The appeal was dismissed.

What do we learn from this experience?
We learn that our higher courts are very quick to adapt to changing circumstances that hearings held remotely can be conducted efficiently and effectively, with all the normal respect and dignity as if in person, despite the disparate venues of the participants and the occasional failing of the software.

We learn that it always worth exploring the option of the appeal process. It sometimes seems daunting and does require diligence, an acute eye for detail as well as an excellent understanding of rules, guidance and protocols around accumulation of evidence. It may not always (as in this case) be successful but do not let that put you off.

We are reassured that our judicial system works generally very well, even in difficult times, to provide justice for children when they need it.

We learn that we would all benefit from reacquainting ourselves with “Achieving Best Evidence in Criminal Proceedings” guidance which is just as important to us as family lawyers as it is to our criminal counterparts. This guidance provides good practice for all safeguarding professionals and is just as relevant to safeguarding teachers or social worker as it is to a police officer.
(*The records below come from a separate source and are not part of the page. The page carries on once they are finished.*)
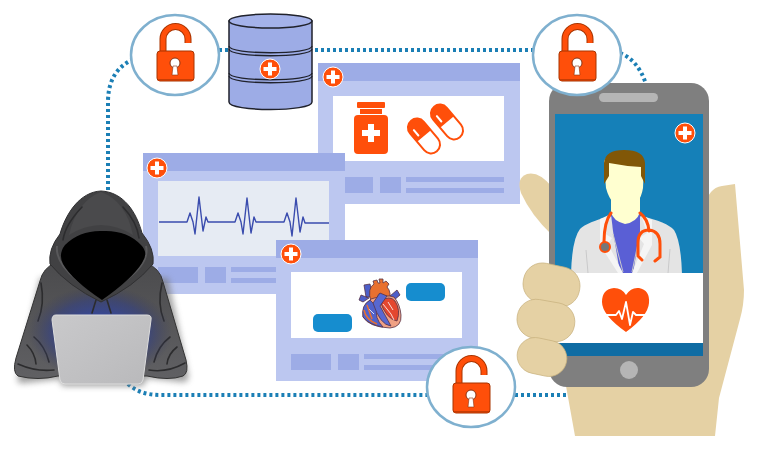
<!DOCTYPE html>
<html lang="en">
<head>
<meta charset="utf-8">
<title>Telehealth data security illustration</title>
<style>
:root{--orange:#ff4f0a;--window:#bcc7f0;--bar:#9dace6;--ink:#20222c;--blue:#1580b8;--deep:#0f6ca3;--link:#1b7fb5;--skin:#e5d1a4;--face:#ffffd0;--phone:#7f7f7f;--coat:#e4e4e4;--line:#3a4cae}
html,body{margin:0;background:#fff;overflow:hidden}
svg{display:block;width:768px;height:464px}
.orange{fill:var(--orange)}
.bar{fill:var(--bar)}
.window{fill:var(--window)}
.skin{fill:var(--skin)}
.white{fill:#fff}
.route{fill:none;stroke:var(--link);stroke-width:4;stroke-dasharray:3 3}
.trace{fill:none;stroke:var(--line);stroke-width:1.4;stroke-linejoin:round}
.tube{fill:none;stroke:var(--orange);stroke-width:3;stroke-linecap:round}
.fold{fill:none;stroke:#2c2c2e;stroke-width:1.6;stroke-linecap:round}
</style>
</head>
<body>
<svg viewBox="0 0 768 464" role="img" aria-label="A hooded hacker with a laptop linked by open padlocks to medical records and a doctor on a phone">
<defs>
<g id="medical-cross">
<circle r="10" class="orange" stroke="#fff" stroke-width="1"/>
<path d="M-2-6.500h4v4.500h4.500v4H2v4.500h-4V2h-4.500v-4H-2z" class="white"/>
</g>
<g id="open-padlock">
<ellipse rx="44" ry="40" fill="#fff" stroke="#7fb0cf" stroke-width="2.500"/>
<path d="M-12-2V-16A12 12 0 0 1 13-16V-12" fill="none" stroke="#a83400" stroke-width="7"/>
<path d="M-12-2V-16A12 12 0 0 1 13-16V-12" fill="none" stroke="var(--orange)" stroke-width="5"/>
<rect x="-18" y="-4" width="37" height="30" rx="3" class="orange" stroke="#a83400"/>
<path d="M-17 25h35" stroke="#c83d04" stroke-width="2"/>
<circle cy="8" r="5" class="white" stroke="#8a3210"/>
<path d="M-2 11L-3 20H3L2 11z" class="white" stroke="#8a3210" stroke-width=".6"/>
</g>
<g id="record-window">
<rect width="202" height="141" class="window"/>
<rect width="202" height="18" class="bar"/>
<path class="bar" d="M15 114h40v16H15zM62 114h21v16H62zM88 114h98v5H88zM88 125h98v5H88z"/>
</g>
<g id="capsule">
<rect x="-9" y="-20" width="18" height="40" rx="9" class="white" stroke="var(--orange)" stroke-width="2"/>
<path d="M-9 0V-11A9 9 0 0 1 9-11V0z" class="orange"/>
<path d="M-4-4V-11" stroke="#fff" stroke-width="2" stroke-linecap="round"/>
</g>
<radialGradient id="screen-glow">
<stop offset=".35" stop-color="#35479c" stop-opacity=".95"/>
<stop offset=".7" stop-color="#35417f" stop-opacity=".65"/>
<stop offset="1" stop-color="#3a3c58" stop-opacity="0"/>
</radialGradient>
<linearGradient id="hoodie-shade" x2="0" y2="1">
<stop stop-color="#4b4b4d"/><stop offset="1" stop-color="#606063"/>
</linearGradient>
<linearGradient id="laptop-metal" x2="1" y2="1">
<stop stop-color="#c9c9cb"/><stop offset="1" stop-color="#b9b9bb"/>
</linearGradient>
<filter id="soft-shadow" x="-20%" y="-20%" width="140%" height="140%"><feGaussianBlur stdDeviation="3"/></filter>
<clipPath id="phone-screen"><rect x="555" y="114" width="148" height="242"/></clipPath>
</defs>

<rect width="768" height="464" class="white"/>

<g id="connections" class="route">
<path d="M108 190V102Q108 70 134 59"/>
<path d="M219 50H535"/>
<path d="M620 53Q638 60 646 84"/>
<path d="M128 384Q140 395 160 395H428"/>
<path d="M515 395H568"/>
</g>

<g id="prescription-window">
<use href="#record-window" x="318" y="63"/>
<rect x="333" y="96" width="171" height="65" class="white"/>
<use href="#medical-cross" x="333" y="77"/>
<g id="pill-bottle" class="orange">
<rect x="357" y="102" width="28" height="6" rx="1"/>
<rect x="360" y="109" width="22" height="5"/>
<rect x="354" y="115" width="34" height="39" rx="4"/>
<path class="white" d="M368 124h6v6h6v6h-6v6h-6v-6h-6v-6h6z"/>
</g>
<use href="#capsule" transform="translate(424 136) rotate(-40)"/>
<use href="#capsule" transform="translate(447 122) rotate(-40)"/>
</g>

<g id="heart-rhythm-window">
<use href="#record-window" x="143" y="153"/>
<rect x="158" y="181" width="171" height="75" fill="#e6ebf3"/>
<path class="trace" d="M159 222H187L190 213L193 222L195 234L199 197L203 231L206 217L208 222H235L238 213L241 222L243 234L247 198L251 233L254 217L256 222H284L287 213L290 222L292 236L296 198L300 232L303 217L305 223H329"/>
<use href="#medical-cross" x="157" y="168"/>
</g>

<g id="cardiology-window">
<use href="#record-window" x="276" y="240"/>
<rect x="291" y="272" width="171" height="66" class="white"/>
<rect x="313" y="314" width="39" height="18" rx="5" fill="#168dcf"/>
<rect x="406" y="283" width="39" height="18" rx="5" fill="#168dcf"/>
<g id="anatomical-heart" stroke="#573348" stroke-width=".8" stroke-linejoin="round">
<path fill="#4d5fc9" d="M366 297L364 285L370 284L373 297zM363 302L359 300L361 295L369 298zM390 296L397 290L400 295L393 301z"/>
<path fill="#e8702f" d="M371 302Q367 288 374 284L373 281L377 280L378 283H380L379 279H383V283L386 281L389 284L387 287Q392 292 389 303L382 306L381 295Q378 291 377 300z"/>
<path fill="#f0a184" d="M371 299Q362 306 363 317Q369 327 390 328Q402 327 401 315Q400 304 394 297Q386 294 371 299z"/>
<path fill="#5062cc" d="M370 300Q361 305 363 317Q369 325 383 327Q374 318 377 307z"/>
<path fill="#e4472f" d="M380 301Q390 295 395 301Q401 310 397 321Q386 319 380 301z"/>
<path fill="#5868d1" d="M373 303L380 293L387 296L380 306L391 326Q380 325 373 303z"/>
<path fill="none" stroke="#fff" d="M368 308L374 314M383 304L391 314L394 320M388 302L393 310"/>
<path fill="none" stroke="#e8702f" stroke-width="1.500" d="M364 310Q366 320 377 324M367 305L372 319"/>
</g>
<use href="#medical-cross" x="291" y="254"/>
</g>

<g id="database">
<path d="M229 21V102C229 112 312 112 312 102V21z" class="bar" stroke="var(--ink)" stroke-width="1.500"/>
<ellipse cx="270.500" cy="21" rx="41.500" ry="7" fill="#a4b2ea" stroke="var(--ink)" stroke-width="1.500"/>
<path d="M229 46C229 55 312 55 312 46M229 49C229 58 312 58 312 49M229 73C229 82 312 82 312 73M229 76C229 85 312 85 312 76" fill="none" stroke="var(--ink)" stroke-width="1.300"/>
<use href="#medical-cross" x="270" y="69"/>
</g>

<g id="hacker">
<path d="M18 377Q16 384 24 383L60 379L62 386H143L147 378L182 382Q190 382 188 374L168 278L40 278z" fill="#777" opacity=".7" filter="url(#soft-shadow)"/>
<path id="hoodie-body" d="M55 263Q43 268 40 281L16 358Q12 372 18 376Q38 381 58 376H147Q169 381 183 376Q189 373 186 360L163 282Q160 268 146 263z" fill="url(#hoodie-shade)" stroke="#333" stroke-width="1"/>
<path class="fold" d="M41 283Q45 304 38 321M34 337Q45 346 49 362M27 345Q35 353 36 364M18 364Q36 372 54 370M162 283Q157 304 164 321M170 337Q158 346 154 362M177 347Q168 354 167 364M185 363Q167 373 149 370"/>
<ellipse cx="100" cy="333" rx="72" ry="47" fill="url(#screen-glow)"/>
<path id="hood" d="M101 191C80 192 66 213 60 234Q48 249 50 264Q68 286 101 302Q134 287 153 264Q155 249 142 233C136 211 123 192 101 191z" fill="#414143" stroke="#303032"/>
<path d="M101 192Q77 201 69 235Q101 215 133 235Q126 201 101 192z" fill="#4a4a4c"/>
<path d="M57 246Q55 262 77 280L101 298L126 280Q150 262 146 246" fill="none" stroke="#58585a" stroke-width="2"/>
<path id="hood-opening" d="M65 245Q80 230 103 231Q127 230 141 245Q149 253 142 263Q132 279 102 300Q72 280 63 264Q58 254 65 245z" fill="#000"/>
<path class="fold" d="M82 207Q65 225 63 240M123 207Q137 222 139 238M96 300L92 313M107 300L111 313"/>
<path id="laptop" d="M56 315H147Q152 315 151 320L143 380Q142 384 138 384H65Q61 384 60 380L52 320Q52 315 56 315z" fill="url(#laptop-metal)" stroke="#ddd"/>
</g>

<g id="hand-back" class="skin">
<path d="M552 235Q531 215 521 193Q516 178 527 174Q539 171 552 187z"/>
<path d="M705 207Q708 188 722 186L735 184L744 290Q744 305 740 319L719 398L715 436H575L566 386L695 350z"/>
</g>

<g id="phone">
<rect x="549" y="83" width="160" height="304" rx="18" fill="var(--phone)"/>
<rect x="599" y="93" width="59" height="9" rx="4.500" fill="#b5b5b5"/>
<circle cx="629" cy="370" r="9" fill="#b5b5b5"/>
<g clip-path="url(#phone-screen)">
<rect x="555" y="114" width="148" height="242" fill="var(--blue)"/>
<g id="doctor">
<path d="M571 274Q572 239 580 229Q587 222 611 216L625 226L641 216Q667 222 674 230Q681 241 682 274z" fill="var(--coat)"/>
<path d="M611 214L613 231L620 273H633L640 232V214z" fill="#5a5fd5"/>
<path d="M611 195H640V212Q637 222 625 224Q613 221 611 212z" fill="var(--face)"/>
<path d="M604 163Q604 153 626 153Q645 153 644 164L643 188Q640 206 626 210Q611 207 606 188z" fill="var(--face)"/>
<path d="M604 184V163Q605 150 624 150Q644 150 645 163V184L641 176V167Q624 166 609 163V176z" fill="#815707"/>
<path d="M609 215L604 233L612 238L608 244L623 273H618L600 245V219zM641 215L647 233L639 238L644 244L632 273H637L652 245V220z" fill="#f5f5f5"/>
<path d="M613 234L623 272M640 234L632 272M588 273L586 250M668 273L670 249" fill="none" stroke="#c9c9ca"/>
<path class="tube" d="M611 213Q604 222 604 242M640 213Q648 219 649 231M642 260L638 256V243Q638 230 649 230Q660 231 660 244V257L655 261"/>
<circle cx="605" cy="247" r="5" fill="#777" stroke="var(--orange)" stroke-width="2"/>
</g>
<rect x="555" y="273" width="148" height="70" class="white"/>
<rect x="555" y="343" width="148" height="13" fill="var(--deep)"/>
<path id="care-heart" class="orange" d="M626 332Q602 315 602 302Q602 289 614 288Q622 288 626 295Q631 287 639 288Q650 290 649 303Q648 316 626 332z"/>
<path d="M605 315H616L619 311L622 319L626 302L630 325L633 312L636 315H646" fill="none" stroke="#fff" stroke-width="1.800" stroke-linejoin="round"/>
<use href="#medical-cross" x="685" y="133"/>
</g>
</g>

<g id="fingers" class="skin" stroke="#c9b27f" stroke-width=".7">
<rect x="523" y="265" width="57" height="40" rx="19" transform="rotate(12 552 285)"/>
<rect x="517" y="301" width="58" height="39" rx="19" transform="rotate(10 546 320)"/>
<rect x="517" y="339" width="50" height="36" rx="18" transform="rotate(12 542 357)"/>
</g>

<g id="open-padlocks">
<use href="#open-padlock" x="175" y="55"/>
<use href="#open-padlock" x="577" y="55"/>
<use href="#open-padlock" x="471" y="387"/>
</g>
</svg>
</body>
</html>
Failure to understand these guidelines leave these professionals exposed to critical analysis by courts and advocates and may undermine the ability to conduct the fact finding exercise appropriately.

And finally we learn that our longest serving circuit judge was still able to make good and sound decisions just on the cusp of his retirement.

If you have any queries about this or any other related subject, or have any questions about the Family Department at 18 St John Street, please feel free to contact us on our usual contact details and we will be delighted to assist you.